Squash, squash everywhere – zucchini, yellow crookneck squash, yellow straightneck squash, pattypan squash. What should I do with all of them?
A hundred years ago people had similar concerns. This is what an article said about summer squash in a 1922 magazine:
Is summer squash one of your favorite vegetables, or do you consider it a rather tasteless thing, to be used as Hobson’s choice, but not to be hailed with joy? . . .
Few vegetables repay so amply for the small amount of garden-plot, fertilizer, and cultivation they require. They bear heavily though the season, and do not, like so many vegetables, require to be cooked immediately after picking in order catch the finest flavor. They are delicious when properly seasoned. They are also amongst the easiest vegetable to prepare for cooking.

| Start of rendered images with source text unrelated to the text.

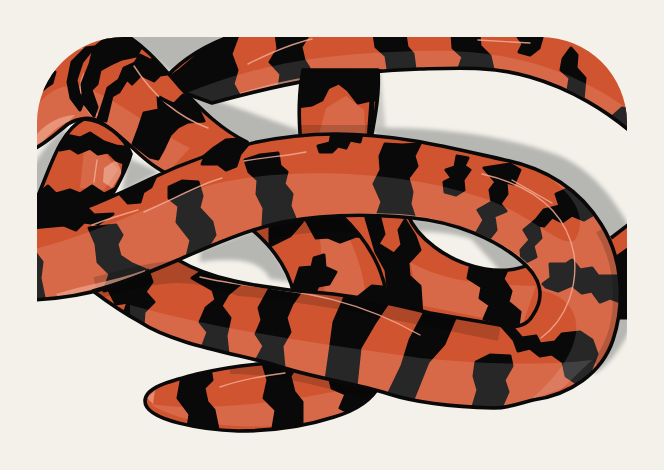
<!DOCTYPE html>
<html lang="en">
<head>
<meta charset="utf-8">
<title>Coiled snake</title>
<style>
:root{--paper:#f4f1ea;--scale:#d15430;--band:#090909;--sheen:#fff;--gleam:#f0ab93;--shadow:#b6b6b2}
html,body{margin:0;height:100%;overflow:hidden;background:var(--paper)}
svg{display:block;width:664px;height:470px}
.skin{fill:var(--scale)}
.bands{fill:var(--band);stroke:var(--band);stroke-width:3;stroke-linejoin:round}
.sheen{fill:var(--sheen);opacity:.12}
.shade{fill:none;stroke:#000;opacity:.17}
.gleam{fill:none;stroke:var(--gleam);stroke-width:1.4;stroke-linecap:round;opacity:.85}
.glow{fill:var(--gleam);opacity:.65}
.outline{fill:none;stroke:var(--band);stroke-width:3.6;stroke-linejoin:round}
.cast{fill:var(--shadow)}
</style>
</head>
<body>
<svg viewBox="0 0 664 470" role="img" aria-label="Coiled orange snake with black bands">
<defs>
<clipPath id="frame"><path d="M37 470V122A86 86 0 0 1 123 37H541A86 86 0 0 1 627 122V470Z"/></clipPath>
<filter id="soft" x="-10%" y="-10%" width="120%" height="120%"><feGaussianBlur stdDeviation="2"/></filter>
<path id="upper" d="M160 84C178 62 205 44 240 33H560C590 38 612 48 632 66V133C608 112 572 89 530 77C494 66 458 68 420 69C345 71 280 84 212 103Z"/>
<path id="bridge" d="M303 70C299 90 298 115 301 145H370C374 122 380 95 378 70Z"/>
<path id="inner-right" d="M340 215H408C416 236 446 262 485 269C504 272 520 269 530 264L548 300L520 332L375 310Z"/>
<path id="inner-left" d="M250 228C272 246 288 268 294 294L388 310C387 275 372 244 340 214Z"/>
<path id="shoulder" d="M30 30H118C148 47 164 69 180 87C202 111 222 130 247 142L240 156L166 173C141 161 124 135 100 122C90 116 78 118 68 124C55 134 46 144 30 151Z"/>
<path id="left-loop" d="M36 200C49 173 58 132 84 119C105 120 125 138 131 154C126 171 118 186 104 208L37 222Z"/>
<path id="tail" d="M145 401C145 387 170 381 197 374C230 366 260 363 290 362L380 385C373 398 358 410 334 417C300 428 268 431 238 431C205 430 145 421 145 401Z"/>
<path id="coil" d="M30 225C80 212 115 196 150 179C210 150 270 134 335 134C400 134 455 149 505 160C546 168 580 190 601 224C622 257 626 300 613 340C602 373 570 395 533 400C518 404 508 408 494 408C461 407 420 404 389 394C350 381 318 380 272 364C227 352 172 343 140 322C120 311 105 300 93 291C120 284 150 272 178 260C212 280 255 286 298 291C350 294 390 303 430 313L500 325C512 328 526 328 533 315C545 297 542 278 520 260C495 239 455 222 413 218C372 214 325 214 283 222C223 235 170 267 110 287C84 295 60 299 30 300Z"/>
<clipPath id="in-upper"><use href="#upper"/></clipPath>
<clipPath id="in-bridge"><use href="#bridge"/></clipPath>
<clipPath id="in-inner-right"><use href="#inner-right"/></clipPath>
<clipPath id="in-inner-left"><use href="#inner-left"/></clipPath>
<clipPath id="in-shoulder"><use href="#shoulder"/></clipPath>
<clipPath id="in-left-loop"><use href="#left-loop"/></clipPath>
<clipPath id="in-tail"><use href="#tail"/></clipPath>
<clipPath id="in-coil"><use href="#coil"/></clipPath>
</defs>
<rect width="664" height="470" fill="var(--paper)"/>
<g clip-path="url(#frame)">

<g id="cast-shadows" class="cast" filter="url(#soft)">
<path d="M120 30H240L170 72Z"/>
<path d="M172 76L215 100C250 112 275 122 300 130V145H230Z"/>
<path d="M370 128C440 126 515 138 560 156C592 170 615 200 630 228V330C620 350 608 366 594 374Z"/>
<path d="M28 176C40 152 50 140 66 126L66 150L40 200Z"/>
<path d="M128 158L160 172L122 192Z"/>
<path d="M380 70H372V134H386Z" opacity=".7"/>
<path d="M200 250L260 228L292 282L270 279C262 262 240 256 200 262Z"/>
<path d="M408 216C460 222 500 240 524 264L514 268C490 240 455 230 412 232Z"/>
</g>

<g id="far-edge">
<path class="skin" d="M611 238L632 222V318H612Z"/>
<path class="bands" d="M618 256L632 246V318H612Z"/>
<path class="outline" d="M611 238L632 222"/>
</g>

<g id="upper-body">
<use href="#upper" class="skin"/>
<g clip-path="url(#in-upper)">
<path class="bands" d="M160 84L180 70L207 47L238 35L231 54L237 70L233 84L240 97L212 104L190 94ZM276 34H309L301 47L304 60L309 68L312 82L279 88L281 74L270 62L278 49ZM374 34H405L407 47L413 54L415 69H388L386 56L376 47ZM452 34H479L480 46L490 56L493 69L459 68L463 57L453 48ZM516 34H543L539 48L530 55L519 52L523 44ZM563 59L571 48L577 55L576 68L585 78L583 100L568 90L570 78L561 70ZM613 116L622 108L632 110V135Z"/>
<path class="sheen" d="M180 96C260 62 330 53 420 51C500 48 570 66 632 112V135C570 85 520 66 430 69C350 70 280 83 212 104Z"/>
<path class="glow" d="M240 93C290 77 330 73 375 70V74L240 98ZM535 78C580 90 600 108 627 127L622 129C596 106 570 92 535 82Z"/>
<path class="gleam" d="M248 64C270 53 290 44 312 39M478 40L530 43"/>
</g>
<use href="#upper" class="outline"/>
</g>

<g id="bridge-body">
<use href="#bridge" class="skin"/>
<g clip-path="url(#in-bridge)">
<path class="sheen" d="M316 145L326 108L346 96L364 110L366 145Z"/>
<path class="bands" d="M298 70H382L379 100L373 100L372 140H368L371 100L358 103L348 90L339 83L328 88L322 100L312 105L298 107Z"/>
<path class="shade" stroke-width="14" d="M300 132H372"/>
</g>
<use href="#bridge" class="outline"/>
<path class="outline" d="M302 81C328 75 350 73 382 71"/>
</g>

<g id="inner-right-body">
<use href="#inner-right" class="skin"/>
<g clip-path="url(#in-inner-right)">
<path class="sheen" d="M410 262C450 285 500 285 536 286L522 326L420 305Z"/>
<path class="bands" d="M366 218H380L384 234L378 244L394 254L402 245L399 230L405 220L415 236L420 250L408 263L409 276L420 286L422 316L372 310L388 288L386 270L376 252ZM470 268L508 268L503 279L511 291L508 302L520 312L518 326L484 319L490 305L480 298L482 287L468 278Z"/>
</g>
<use href="#inner-right" class="outline"/>
</g>

<g id="inner-left-body">
<use href="#inner-left" class="skin"/>
<g clip-path="url(#in-inner-left)">
<path class="sheen" d="M320 238L350 240C360 262 366 284 366 306L325 296Z"/>
<path class="bands" d="M270 246L290 236L302 222L270 224ZM304 216L345 212L372 238L356 236L340 242L328 237L316 238ZM292 292L300 268L312 267L314 258L324 255L325 267L336 272L329 284L318 286L312 298ZM352 302L372 286L392 288V312Z"/>
<path class="shade" stroke-width="18" d="M255 236C290 222 330 220 375 226"/>
</g>
<use href="#inner-left" class="outline"/>
</g>

<g id="shoulder-body">
<use href="#shoulder" class="skin"/>
<g clip-path="url(#in-shoulder)">
<path class="sheen" d="M37 106C50 88 68 82 86 88C118 100 150 128 190 148L166 174C138 158 120 128 94 119L37 150Z"/>
<path class="glow" d="M37 134C48 122 60 116 75 115L68 122C52 128 46 140 37 147ZM84 72C82 90 90 104 100 116L91 116C78 100 77 84 84 72Z"/>
<path class="bands" d="M40 92L45 77L55 72L52 83L46 87ZM72 62L86 48L94 47L82 62L76 80L79 94L84 100L80 110L71 98L68 82ZM90 64L94 48L110 35L124 35L142 46L136 56L122 59L111 64L100 70L97 84L91 90L97 107L94 116L84 103L82 84ZM108 88L119 80L124 68L135 63L140 55L150 60L164 58L174 73L160 75L154 81L141 75L132 84L127 79L119 92L112 96L106 121L98 119L103 104ZM133 144L139 128L144 113L159 110L158 97L174 104L183 95L196 104L204 121L188 122L178 127L170 135L163 150L158 159L150 157ZM202 158L214 148L226 140L249 138L236 158Z"/>
<path class="gleam" d="M134 66C152 94 176 116 208 128M48 68C56 58 70 50 82 48"/>
</g>
<use href="#shoulder" class="outline"/>
<path class="outline" d="M159 97L178 108"/>
</g>

<g id="left-loop-body">
<use href="#left-loop" class="skin"/>
<g clip-path="url(#in-left-loop)">
<path class="glow" d="M104 168L116 160L122 172L112 188L103 182Z"/>
<path class="sheen" d="M84 150L104 152L118 170L104 190L80 188Z"/>
<path class="bands" d="M60 150L66 135L80 138L90 133L104 142L116 146L132 148L128 172L122 177L124 163L116 160L108 152L98 154L90 148L78 153L70 148ZM34 198L48 186L56 194L70 190L80 194L92 186L104 194L116 188L104 212L37 228Z"/>
<path class="gleam" d="M97 160L94 182"/>
</g>
<use href="#left-loop" class="outline"/>
</g>

<g id="tail-body">
<use href="#tail" class="skin"/>
<g clip-path="url(#in-tail)">
<path class="sheen" d="M150 404C200 412 280 404 362 386L360 410C310 430 200 436 150 404Z"/>
<path class="bands" d="M182 376L210 368L212 380L204 388L207 402L214 410L219 434H187L190 414L178 398ZM262 360L298 364L290 376L294 392L302 402V428L272 434L276 410L264 398L268 380ZM328 372L384 380L374 400L352 414L340 408L346 394L332 388Z"/>
<path class="shade" stroke-width="16" d="M230 366C280 366 330 380 375 394"/>
<path class="gleam" d="M220 387C240 380 262 376 285 373"/>
<path class="glow" d="M147 398L155 390L153 404Z"/>
</g>
<use href="#tail" class="outline"/>
</g>

<g id="front-coil">
<use href="#coil" class="skin"/>
<g clip-path="url(#in-coil)">
<path class="bands" d="M30 200H62L70 208L84 205L94 215L113 214L98 224L84 222L76 230L64 225L30 228ZM30 246L42 262L40 278L45 302H30ZM89 228L116 225L122 235L117 244L120 256L132 264L146 270L140 280L104 291L110 274L98 262L96 244ZM120 194L128 186L156 176L151 187L143 192L140 202L128 203ZM169 187L182 181L198 182L202 196L199 208L212 222L215 235L208 246L187 257L191 240L177 222L179 206L169 198ZM202 164L208 150L250 142L240 154L236 166L226 170L218 164ZM245 160L260 155L278 153L280 166L287 172L284 184L292 194L290 206L295 218L263 225L264 208L257 194L258 180L249 172ZM318 146L330 143L332 132L362 134L360 142L350 140L346 148L338 146L332 152L320 152ZM385 144L402 145L420 144L414 156L417 166L408 178L412 192L410 204L415 219H376L382 202L374 184L381 170L380 156ZM446 170L455 167L457 156L468 158L464 166L470 170L463 180L464 190L456 195L445 192L444 182L452 178ZM484 168L510 164L520 170L514 184L506 182L507 194L500 204L506 211L494 216L496 230L488 240L476 234L484 220L478 210L492 202L490 190L496 182ZM556 194L574 186L596 213L584 220L572 215L562 222L552 217L544 226L538 224L541 238L533 246L536 257L522 264L521 250L530 240L524 230L536 220L544 210L560 206ZM543 284L551 278L550 264L566 264L572 260L580 270L592 268L598 276L626 276V304L610 298L600 302L592 291L582 293L572 285L558 291L546 287ZM498 322L514 329L522 338L536 336L540 344L555 342L562 334L580 332L592 340L597 354L590 372L578 384L566 376L563 362L552 354L540 356L530 348L518 351L514 340Z"/>
<path class="bands" d="M108 288L126 280L148 270L152 282L145 292L154 302L144 312L143 326L124 314L128 302L116 304ZM192 278L204 270L218 272L228 264L242 272L240 284L228 294L221 306L230 318L226 336L228 354L202 348L208 332L200 322L206 308L216 300L213 290ZM270 288L302 290L292 304L286 318L290 332L282 346L284 368L256 361L264 346L256 334L262 320L259 308ZM348 290L390 300L374 324L360 348L356 386L326 380L330 352L334 322ZM426 310L456 316L444 344L428 362L412 402L388 395L402 366L410 340ZM476 362L490 355L510 356L512 366L504 380L508 392L500 410H472L478 390L474 376Z"/>
<path class="sheen" d="M30 250C90 236 140 210 200 188C280 164 400 172 470 194C530 210 560 250 575 240C590 215 570 190 540 172L590 200C632 250 632 330 585 380L530 400C590 350 590 300 540 290C540 262 460 218 400 217C330 212 270 222 215 246C150 274 100 296 30 300Z"/>
<path class="sheen" d="M130 305C220 330 320 344 420 358C480 364 540 366 592 360L550 400C500 420 400 402 350 384C270 364 180 350 130 316Z"/>
<path class="shade" stroke-width="22" d="M96 288C150 274 180 262 240 285C320 292 380 306 500 330"/>
<path class="shade" stroke-width="9" d="M600 230C624 270 624 330 596 364"/>
<path class="glow" d="M215 242C270 221 320 210 400 214C455 219 510 242 532 268L526 268C500 240 450 224 400 219C330 214 270 224 215 246ZM56 294C80 286 110 282 145 270V275L60 298Z"/>
<path class="gleam" d="M144 212C174 199 200 184 222 178M92 225C108 219 124 214 138 210M244 161C266 157 286 156 306 152M482 174C535 186 566 212 574 254C578 284 568 318 541 338M200 277C260 292 330 284 420 335M512 180L552 203"/>
</g>
<use href="#coil" class="outline"/>
</g>
</g>
</svg>
</body>
</html>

American Cookery (August/September, 1922)
The article also includes a recipe for Mashed Summer Squash. I seasoned the squash with butter and celery salt, and it made a delightful side. dish.
Here’s the original recipe:
This recipe has so many options and permutations that I didn’t know where to began: Boil the squash or steam it; Season with salt or celery salt; peel the squash or don’t.
In the end. I cut the squash into chunks, but didn’t peel, and I used a Foley mill to mash (and remove the squash skin and seeds). The resulting mashed squash was very juicy, so I then partially strained the mashed squash.
Here’s how I made the recipe:
Mashed Summer Squash
5 cups, diced or sliced summer squash
1/2 teaspoons celery salt
1 tablespoon butter
Put squash in saucepan, cover with water, and bring to a boil using high heat. Reduce heat and simmer until tender (about 5-7 minutes). Remove from heat and drain. Press through a strainer or sieve. (I used a Foley mill.)
If the mashed squash is too juicy, partially strain until squash is the desired consistency. Then put in a dish and serve.